On the other hand, counsel appearing on behalf of the respondents argued that the Code should also prescribe to the general norms. The general law is that every statute is prospective unless it is expressly or by necessary implication made to have retrospective application.

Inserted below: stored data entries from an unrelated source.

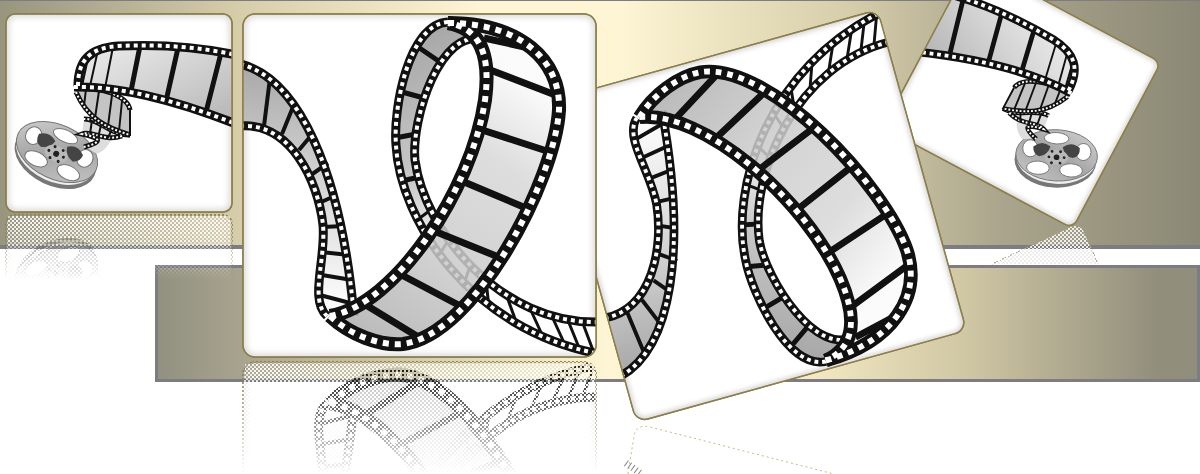
<!DOCTYPE html>
<html lang="en">
<head>
<meta charset="utf-8">
<title>Film strip banner</title>
<style>
:root{--olive:#98957f;--cream:#fdf5d3;--sand:#d6cdaa;--border:#7e7c83;--edge:#8c7f48;--ink:#111;--paper:#fff}
*{box-sizing:border-box}
html,body{margin:0;width:1200px;height:474px;overflow:hidden;background:var(--paper);font-family:Inter,sans-serif}
.banner{position:relative;width:1200px;height:474px;overflow:hidden}
.band{position:absolute}
.band-top{left:0;top:0;width:1200px;height:249px;border-top:1px solid var(--border);border-bottom:4px solid var(--border);background:linear-gradient(90deg,var(--olive) 0,var(--sand) 240px,var(--cream) 480px,var(--cream) 620px,var(--sand) 850px,#aaa58c 1000px,#8b8875 1200px)}
.band-low{left:155px;top:265px;width:1045px;height:117px;border:3px solid var(--border);background:linear-gradient(90deg,#929080 0,#a9a58f 90px,var(--sand) 260px,var(--cream) 450px,#f3e9c2 650px,#cfc6a3 810px,#918e7c 1000px)}
.art{position:absolute;left:0;top:0;display:block}
.card{fill:var(--paper);stroke:var(--edge);stroke-width:1.5}
.vignette{fill:none;stroke:#cfcfcf;stroke-width:5}
.rail{fill:none;stroke:var(--ink)}
.holes{fill:none;stroke:#fff}
.wide .rail{stroke-width:14}.wide .holes{stroke-width:6;stroke-dasharray:6 6}
.slim .rail{stroke-width:9}.slim .holes{stroke-width:4;stroke-dasharray:4 4}
.tiny .rail{stroke-width:5}.tiny .holes{stroke-width:2;stroke-dasharray:2 2}
.bars{fill:none;stroke:var(--ink)}
</style>
</head>
<body>
<main class="banner">
<div class="band band-top"></div>
<div class="band band-low"></div>
<svg class="art" width="1200" height="474" viewBox="0 0 1200 474" role="img" aria-label="Four tilted cards showing curling film strips and film reels, with dotted reflections">
<defs>
<linearGradient id="celluloid" x1="0" y1="0" x2="1" y2="1"><stop offset="0" stop-color="#eee"/><stop offset=".5" stop-color="#d2d2d2"/><stop offset="1" stop-color="#b4b4b4"/></linearGradient>
<linearGradient id="front" x1="0" y1="1" x2=".5" y2="0"><stop offset="0" stop-color="#a9a9a9"/><stop offset=".4" stop-color="#cacaca"/><stop offset=".75" stop-color="#d8d8d8"/><stop offset="1" stop-color="#fafafa"/></linearGradient>
<linearGradient id="descent" x1="0" y1="0" x2="0" y2="1"><stop offset="0" stop-color="#a8a8a8"/><stop offset=".5" stop-color="#d8d8d8"/><stop offset="1" stop-color="#fff"/></linearGradient>
<linearGradient id="back" x1="0" y1="0" x2=".3" y2="1"><stop offset="0" stop-color="#a2a2a2"/><stop offset=".45" stop-color="#c8c8c8"/><stop offset=".75" stop-color="#fff"/></linearGradient>
<linearGradient id="metal" x1="0" y1="0" x2="1" y2="1"><stop offset="0" stop-color="#d4d4d4"/><stop offset=".5" stop-color="#a5a5a5"/><stop offset="1" stop-color="#c9c9c9"/></linearGradient>
<filter id="soft" x="-10%" y="-10%" width="120%" height="120%"><feGaussianBlur stdDeviation="3"/></filter>
<clipPath id="loop-clip"><rect x="243" y="14" width="353" height="343" rx="12"/></clipPath>
<clipPath id="reel-clip"><rect x="6" y="14" width="226" height="198" rx="9"/></clipPath>

<path id="descent-outer" d="M240 64C298 78 341 170 354 316"/>
<path id="descent-inner" d="M240 126C290 122 318 180 323 225C326 260 309 300 327 316"/>
<path id="front-left" d="M330 316C395 305 472 190 485 100C491 55 480 28 448 23"/>
<path id="front-right" d="M330 316C350 335 380 346 403 344C475 335 555 180 559 110C561 60 520 23 448 23"/>
<path id="back-left" d="M448 22C408 24 393 110 396 145C400 220 470 330 600 354"/>
<path id="back-right" d="M484 40C440 26 411 120 415 160C424 230 500 325 600 322"/>

<g id="loop-film">
  <g class="slim">
    <path fill="url(#back)" d="M448 22C408 24 393 110 396 145C400 220 470 330 600 354V322C500 325 424 230 415 160C411 120 440 26 484 40Z"/>
    <path class="bars" stroke-width="5" d="M418 47L440 62M402 92L424 98M395 138L416 134M401 181L420 177"/>
    <path class="bars" stroke-width="3" d="M417 220L432 209M440 254L450 237M464 284L471 263M489 308L486 280M518 327L506 294M544 339L528 304M566 347L550 312M580 350L567 318M594 353L582 321"/>
    <use href="#back-left" class="rail"/><use href="#back-right" class="rail"/>
    <use href="#back-left" class="holes"/><use href="#back-right" class="holes"/>
  </g>
  <g class="slim">
    <path fill="url(#descent)" d="M240 64C298 78 341 170 354 316H327C309 300 326 260 323 225C318 180 290 122 240 126Z"/>
    <path class="bars" stroke-width="4" d="M270 78L264 126M295 102L282 134M314 132L299 150M328 163L311 175M337 195L319 203M344 226L323 227M349 255L321 252M352 280L316 274M354 304L316 294"/>
    <use href="#descent-outer" class="rail"/><use href="#descent-inner" class="rail"/>
    <use href="#descent-outer" class="holes"/><use href="#descent-inner" class="holes"/>
  </g>
  <g class="wide">
    <path fill="url(#front)" fill-opacity=".86" d="M330 316C395 305 472 190 485 100C491 55 480 28 448 23C520 23 561 60 559 110C555 180 475 335 403 344C380 346 350 335 330 316Z"/>
    <path class="bars" stroke-width="7" d="M361 302L420 338M396 272L466 309M429 229L506 260M457 179L533 211M476 128L553 153M485 68L558 96M484 38L538 50"/>
    <use href="#front-left" class="rail"/><use href="#front-right" class="rail"/>
    <use href="#front-left" class="holes"/><use href="#front-right" class="holes"/>
  </g>
</g>
<g id="loop-card">
  <rect class="card" x="243" y="14" width="353" height="343" rx="12"/>
  <g clip-path="url(#loop-clip)"><rect class="vignette" x="243" y="14" width="353" height="343" rx="12" filter="url(#soft)"/><use href="#loop-film"/></g>
  <rect class="card" style="fill:none" x="243" y="14" width="353" height="343" rx="12"/>
</g>

<path id="strip-top" d="M78 86C78 60 90 48 118 46C160 44 200 47 236 55"/>
<path id="strip-bottom" d="M74 87C120 86 175 100 236 124"/>
<path id="curl-top" d="M74 88C100 86 128 96 130 110"/>
<path id="curl-bottom" d="M76 92C88 120 108 128 130 135"/>
<g id="reel">
  <ellipse cx="1" cy="6" rx="43" ry="28" fill="#777"/>
  <ellipse cx="0" cy="3" rx="42" ry="27" fill="#eee"/>
  <ellipse rx="43" ry="27" fill="url(#metal)" stroke="#777"/>
  <g fill="#fff" stroke="#777">
    <ellipse cx="1" cy="-18" rx="13" ry="6"/>
    <ellipse cx="28" cy="-6" rx="8" ry="9"/>
    <ellipse cx="19" cy="14" rx="12" ry="7"/>
    <ellipse cx="-16" cy="15" rx="12" ry="7"/>
    <ellipse cx="-28" cy="-5" rx="8" ry="9"/>
  </g>
  <path fill="#444" d="M-24-9Q-15-16-6-9Q-8 0-17 2Q-25 0-24-9ZM7-9Q16-16 25-8Q25 0 18 2Q9 0 7-9Z"/>
  <ellipse cy="2" rx="12" ry="8" fill="#b9b9b9"/>
  <g fill="#222"><circle cy="2" r="3"/><circle cx="-8" cy="2" r="1.5"/><circle cx="8" cy="2" r="1.5"/><circle cx="-4" cy="-4" r="1.5"/><circle cx="5" cy="-4" r="1.5"/><circle cx="-4" cy="8" r="1.5"/><circle cx="5" cy="8" r="1.5"/></g>
</g>
<g id="reel-film">
  <use href="#reel" transform="translate(57 152) rotate(25)"/>
  <g class="tiny">
    <path fill="#ddd" d="M130 135C112 140 96 118 84 118L82 134C92 138 104 144 84 146L97 154C118 144 104 130 130 135Z"/>
    <path class="rail" d="M130 135C112 136 98 118 84 119M122 136C104 142 92 130 82 134Q112 140 84 147"/>
    <path class="holes" d="M130 135C112 136 98 118 84 119M122 136C104 142 92 130 82 134Q112 140 84 147"/>
    <path class="bars" stroke-width="2" d="M92 120L90 134M101 125L98 138M111 131L108 138"/>
    <path fill="#c4c4c4" d="M74 88C100 86 128 96 130 110V135C108 128 88 120 76 92Z"/>
    <path class="bars" stroke-width="2" d="M86 89L84 106M99 91L95 118M112 95L108 126M122 101L119 131M130 109V136"/>
    <use href="#curl-top" class="rail"/><use href="#curl-bottom" class="rail"/>
    <use href="#curl-top" class="holes"/><use href="#curl-bottom" class="holes"/>
  </g>
  <g class="slim">
    <path fill="url(#celluloid)" d="M74 87C76 60 90 48 118 46C160 44 200 47 236 55V124C175 100 120 86 74 87Z"/>
    <path class="bars" stroke-width="2" d="M88 58L82 86M98 50L90 86M113 47L105 88"/>
    <path class="bars" stroke-width="5" d="M140 46L131 91M178 48L166 101M221 53L206 112"/>
    <use href="#strip-top" class="rail"/><use href="#strip-bottom" class="rail"/>
    <use href="#strip-top" class="holes"/><use href="#strip-bottom" class="holes"/>
  </g>
</g>
<g id="reel-card">
  <rect class="card" x="6" y="14" width="226" height="198" rx="9"/>
  <g clip-path="url(#reel-clip)"><rect class="vignette" x="6" y="14" width="226" height="198" rx="9" filter="url(#soft)"/><use href="#reel-film"/></g>
  <rect class="card" style="fill:none" x="6" y="14" width="226" height="198" rx="9"/>
</g>

<pattern id="dots" width="4" height="4" patternUnits="userSpaceOnUse"><path fill="#fff" d="M0 0h2v2h-2zM2 2h2v2h-2z"/></pattern>
<pattern id="sparse" width="4" height="4" patternUnits="userSpaceOnUse"><path fill="#fff" d="M0 0h2v2h-2z"/></pattern>
<linearGradient id="fade" x1="0" y1="0" x2="0" y2="1"><stop offset="0" stop-color="#fff"/><stop offset=".45" stop-color="#999"/><stop offset="1" stop-color="#000"/></linearGradient>
<mask id="dot-mask" maskUnits="userSpaceOnUse" x="0" y="200" width="1200" height="274"><rect y="200" width="1200" height="274" fill="url(#dots)"/></mask>
<mask id="fade-loop" maskUnits="userSpaceOnUse" x="240" y="360" width="360" height="114"><rect x="240" y="360" width="360" height="114" fill="url(#fade)"/></mask>
<mask id="fade-reel" maskUnits="userSpaceOnUse" x="0" y="214" width="240" height="66"><rect y="214" width="240" height="66" fill="url(#fade)"/></mask>
</defs>

<g id="reflections">
  <g mask="url(#fade-reel)"><g mask="url(#dot-mask)"><use href="#reel-card" transform="translate(0 427) scale(1 -1)"/></g></g>
  <path fill="url(#sparse)" d="M8 216H231V246H8Z" opacity=".6"/>
  <g mask="url(#fade-loop)"><g mask="url(#dot-mask)"><use href="#loop-card" transform="translate(0 719) scale(1 -1)"/></g></g>
  <path fill="url(#sparse)" d="M245 363H594V380H245Z" opacity=".7"/>
  <g mask="url(#dot-mask)"><path fill="#eee" d="M1066 229Q1075 222 1083 229L1098 264H992Z"/><path fill="none" stroke="#a49b75" d="M992 264L1066 229Q1075 222 1083 229L1098 264"/></g>
  <path fill="none" stroke="#c5bc85" stroke-dasharray="2 3" d="M628 474L634 436Q636 424 650 427L834 474"/>
  <path fill="none" stroke="#888" stroke-width="7" stroke-dasharray="1 3" d="M626 463L640 473"/>
</g>

<g id="cards">
  <use href="#reel-card" transform="translate(1022 95) rotate(28) scale(-.95 .95) translate(-119 -113)"/>
  <use href="#loop-card" transform="translate(757 216) rotate(-15.5) scale(.97 -.97) translate(-419.5 -185.5)"/>
  <use href="#reel-card"/>
  <use href="#loop-card"/>
</g>
</svg>
</main>
</body>
</html>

The Supreme Court held that limitation law being procedural in nature should be applied retrospectively except where law of limitation revives a dead remedy. The context of the exception is that the new law of limitation should not provide for a longer period of limitation than what was provided earlier before amendment. Nariman, J observed that if the retrospective applicability of the Act is not applied, a creditor can trigger the Code for a debt that is time barred which cannot be the intention of the legislature. He further observed that the expression ‘debt due’ used in the Code would obviously only refer to debts that are not time barred and which has already been held in the case of Innoventive Industries v. ICICI Bank & Anr.
The Supreme Court arrived at the conclusion that the Limitation Act is applicable to applications that are filed under sections 7 and 9 of the Code and that too from the inception of the Code, i.e. from 2016. The Court observed that article 137 of the schedule to the Limitation Act would therefore be immediately attracted and the ‘right to sue’ will accrue when a default occurs. If the default occurs three years prior to the date of filing of the application by the financial or operational creditor, such application would be barred under article 137 of the schedule to the Limitation Act, except in those cases wherein, through the applicability of section 5 of the Limitation Act, such delay can be condoned.
In our view, the Supreme Court in BK Educationalhas further pronounced the already laid down common law maxim “vigilantibus et non dormientibus jura subveniunt”, which means the law helps those who are vigilant and not those who sleep over their rights. Through the judgment, it is clearly laid down that a creditor that has slept over its rights and has allowed the limitation period to lapse cannot rely upon the Code to recover its time barred, dead and stale debts. This judgment and reasoning of the Supreme Court is important as it clears the prevailing confusion regarding applicability of Limitation Act and authoritatively lays a precedent that is binding on the NCLT and NCLAT.
– Surbhi Jaju & Pulkit Chaturvedi